"First of all, if it wasn't for financial aid, there's no way in hell I would have gotten through college and grad school," he told the Weekly Planet. "So, it pissed me off from that sense." Hlinko said he found it incredible that Bush, of all political leaders, was the one pushing guilt-by-omission. "Is this an April Fool's Joke?" Hlinko said he thought to himself. The wheels started turning. The comedy writer and the campaign manager in him took over. "Let's play on the hypocrisy element, which has the added advantage of being true," Hlinko recalled. "Let's see if we can't add some comedy to it and rope in a whole lot of people to this struggle who might not have really cared about it in the first place."

"Just Say Blow" was launched.

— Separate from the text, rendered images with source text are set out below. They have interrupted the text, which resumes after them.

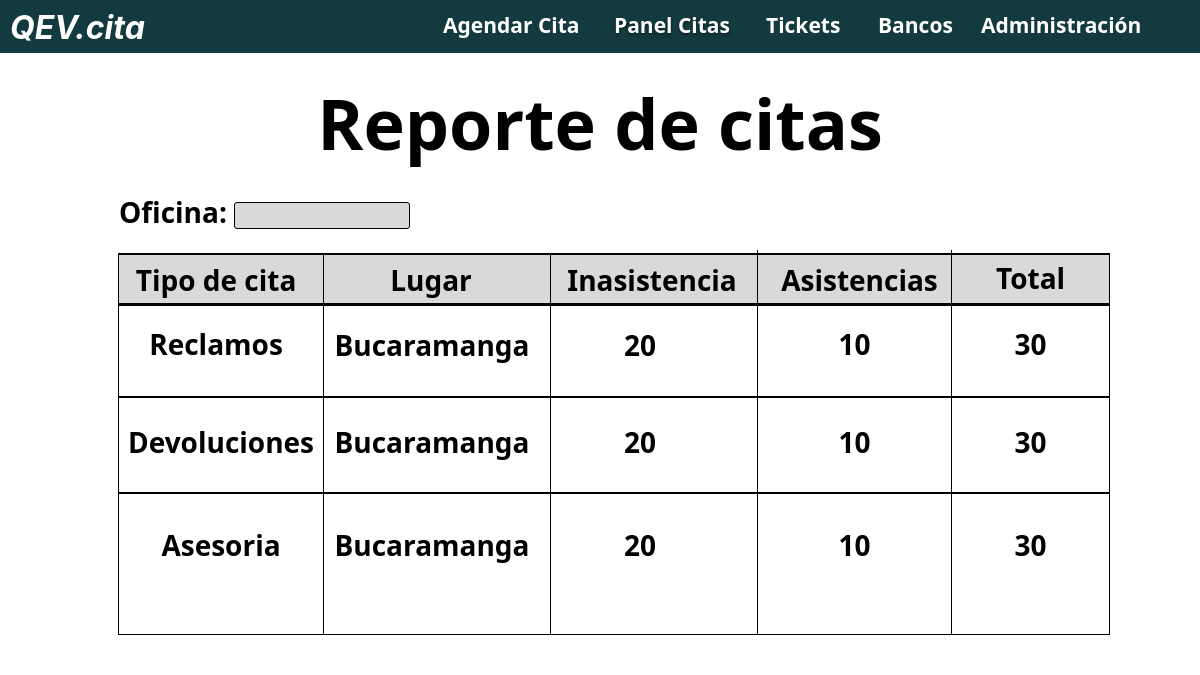
<!DOCTYPE html>
<html lang="es">
<head>
<meta charset="utf-8">
<title>Reporte de citas</title>
<style>
:root {
  --bar: #133a3e;
  --ink: #000;
  --paper: #fff;
  --fill: #d9d9d9;
}
* { box-sizing: border-box; margin: 0; padding: 0; }
body {
  width: 1200px;
  height: 675px;
  overflow: hidden;
  background: var(--paper);
  color: var(--ink);
  font: 700 28px/38px "Noto Sans", sans-serif;
}
.topbar {
  display: grid;
  grid-template-columns: 433px 1fr;
  height: 53px;
  padding-left: 10px;
  background: var(--bar);
  color: var(--paper);
}
.brand {
  padding-top: 8px;
  font: italic 700 32px/39px Inter, sans-serif;
  white-space: nowrap;
}
.menu {
  display: grid;
  grid-template-columns: 171px 152px 112px 103px 1fr;
  padding-top: 11px;
  font-size: 21px;
  line-height: 29px;
  white-space: nowrap;
}
.menu a { color: inherit; text-decoration: none; }
.menu .current { text-shadow: 0 2px 3px #0006; }
h1 {
  height: 96px;
  margin-top: 22px;
  font-size: 70px;
  line-height: 96px;
  text-align: center;
}
.filter {
  display: flex;
  gap: 8px;
  height: 38px;
  margin: 22px 0 0 119px;
}
.filter .label { width: 107px; white-space: nowrap; }
.filter .box {
  width: 176px;
  height: 27px;
  margin-top: 9px;
  border: 1px solid var(--ink);
  border-radius: 3px;
  background: var(--fill);
}
.report {
  display: grid;
  grid-template-rows: 53px 92px 96px 141px;
  width: 992px;
  height: 382px;
  margin: 22px 0 0 118px;
  border-left: 1px solid var(--ink);
}
.row {
  display: grid;
  grid-template-columns: 205px 227px 207px 194px 158px;
  border-bottom: 2px solid var(--ink);
}
.row.head {
  border-top: 2px solid var(--ink);
  border-bottom-width: 3px;
  background: var(--fill);
}
.row:last-child { border-bottom-width: 1px; }
.cell {
  position: relative;
  padding-top: 19px;
  border-right: 1px solid var(--ink);
  text-align: center;
  white-space: nowrap;
}
.cell span { position: relative; left: var(--shift, 0); }
.head .cell { padding-top: 6px; }
.head .total { padding-top: 4px; }
.head .missed::after, .head .attended::after {
  content: "";
  position: absolute;
  top: -5px;
  right: -1px;
  width: 1px;
  height: 5px;
  background: var(--ink);
}
.second .cell { padding-top: 25px; }
.third .cell { padding-top: 32px; }
.place { --shift: -5px; }
.head .type, .first .type { --shift: -5px; }
.head .place { --shift: -6px; }
.head .missed { --shift: -2px; }
.head .attended { --shift: 5px; }
.row:not(.head) .missed { --shift: -14px; }
.row:not(.head) .missed, .row:not(.head) .attended, .row:not(.head) .total { font-weight: 600; }
.first .place, .first .missed { padding-top: 20px; }
</style>
</head>
<body>
<header class="topbar">
  <div class="brand">QEV.cita</div>
  <nav class="menu">
    <a href="#">Agendar Cita</a>
    <a href="#" class="current">Panel Citas</a>
    <a href="#">Tickets</a>
    <a href="#">Bancos</a>
    <a href="#">Administración</a>
  </nav>
</header>
<main>
  <h1>Reporte de citas</h1>
  <div class="filter">
    <span class="label">Oficina:</span>
    <span class="box"></span>
  </div>
  <div class="report" role="table" aria-label="Reporte de citas">
    <div class="row head" role="row">
      <div class="cell type" role="columnheader"><span>Tipo de cita</span></div>
      <div class="cell place" role="columnheader"><span>Lugar</span></div>
      <div class="cell missed" role="columnheader"><span>Inasistencia</span></div>
      <div class="cell attended" role="columnheader"><span>Asistencias</span></div>
      <div class="cell total" role="columnheader"><span>Total</span></div>
    </div>
    <div class="row first" role="row">
      <div class="cell type" role="cell"><span>Reclamos</span></div>
      <div class="cell place" role="cell"><span>Bucaramanga</span></div>
      <div class="cell missed" role="cell"><span>20</span></div>
      <div class="cell attended" role="cell"><span>10</span></div>
      <div class="cell total" role="cell"><span>30</span></div>
    </div>
    <div class="row second" role="row">
      <div class="cell type" role="cell"><span>Devoluciones</span></div>
      <div class="cell place" role="cell"><span>Bucaramanga</span></div>
      <div class="cell missed" role="cell"><span>20</span></div>
      <div class="cell attended" role="cell"><span>10</span></div>
      <div class="cell total" role="cell"><span>30</span></div>
    </div>
    <div class="row third" role="row">
      <div class="cell type" role="cell"><span>Asesoria</span></div>
      <div class="cell place" role="cell"><span>Bucaramanga</span></div>
      <div class="cell missed" role="cell"><span>20</span></div>
      <div class="cell attended" role="cell"><span>10</span></div>
      <div class="cell total" role="cell"><span>30</span></div>
    </div>
  </div>
</main>
</body>
</html>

Hlinko said he prefers breaking down defenses to haranguing people. "Once you see them laughing," he said, "then you can start preaching to them a little bit." Many still in school don't have the luxury of simply laughing at Bush's inconsistencies. Hlinko fully endorses the quite serious campaign by Students for a Sensible Drug Policy and other college organizations to overturn the law.

U.S. Rep. Barney Frank (D-Mass.) has filed legislation to give financial-aid officers more discretion to evaluate the drug convictions of student applicants.

"This would allow some people, who may have had difficulties with drugs but are now taking steps to improve their lives by pursuing a higher education, to continue to be eligible for aid," Frank said at a recent news conference. "This will help ensure that people in low- to moderate-income families — who really need the aid — are not treated unfairly."

With Frank at the news conference were representatives from the National Association of Student Financial Aid Administrators and the U.S. Student Association.

H.R. 786 has more than 40 co-sponsors, said Frank press secretary Peter Kovar. As of June 8, no co-sponsors were from Florida.

Christy Stefadouros, spokeswoman for U.S. Rep. Michael Bilirakis (R-Tarpon Springs), said her boss has yet to review Frank's bill, which she termed "controversial."

Stefadouros said Bikirakis aides have logged in just three form letters of support for the Frank bill.

Mazzuckelli, president of the New College chapter of Students for a Sensible Drug Policy, promised that will change. Petitions to Congress and registration of student voters are at the top of the group's political agenda when classes resume in September, he said. "What we're seeing from the war on drugs are some disturbing trends over the last, say, 10 years," said Mazzuckelli, whose academic concentration is economics. "Funding for higher education has gone down while funding for prisons has gone up. In fact, the decrease in higher ed is just about the same amount as the increase for prison construction." Contact Staff Writer Francis X. Gilpin at 813-248-8888, ext. 130, or [email protected].

Scroll to read more News Feature articles


Join Creative Loafing Tampa Bay Newsletters

Subscribe now to get the latest news delivered right to your inbox.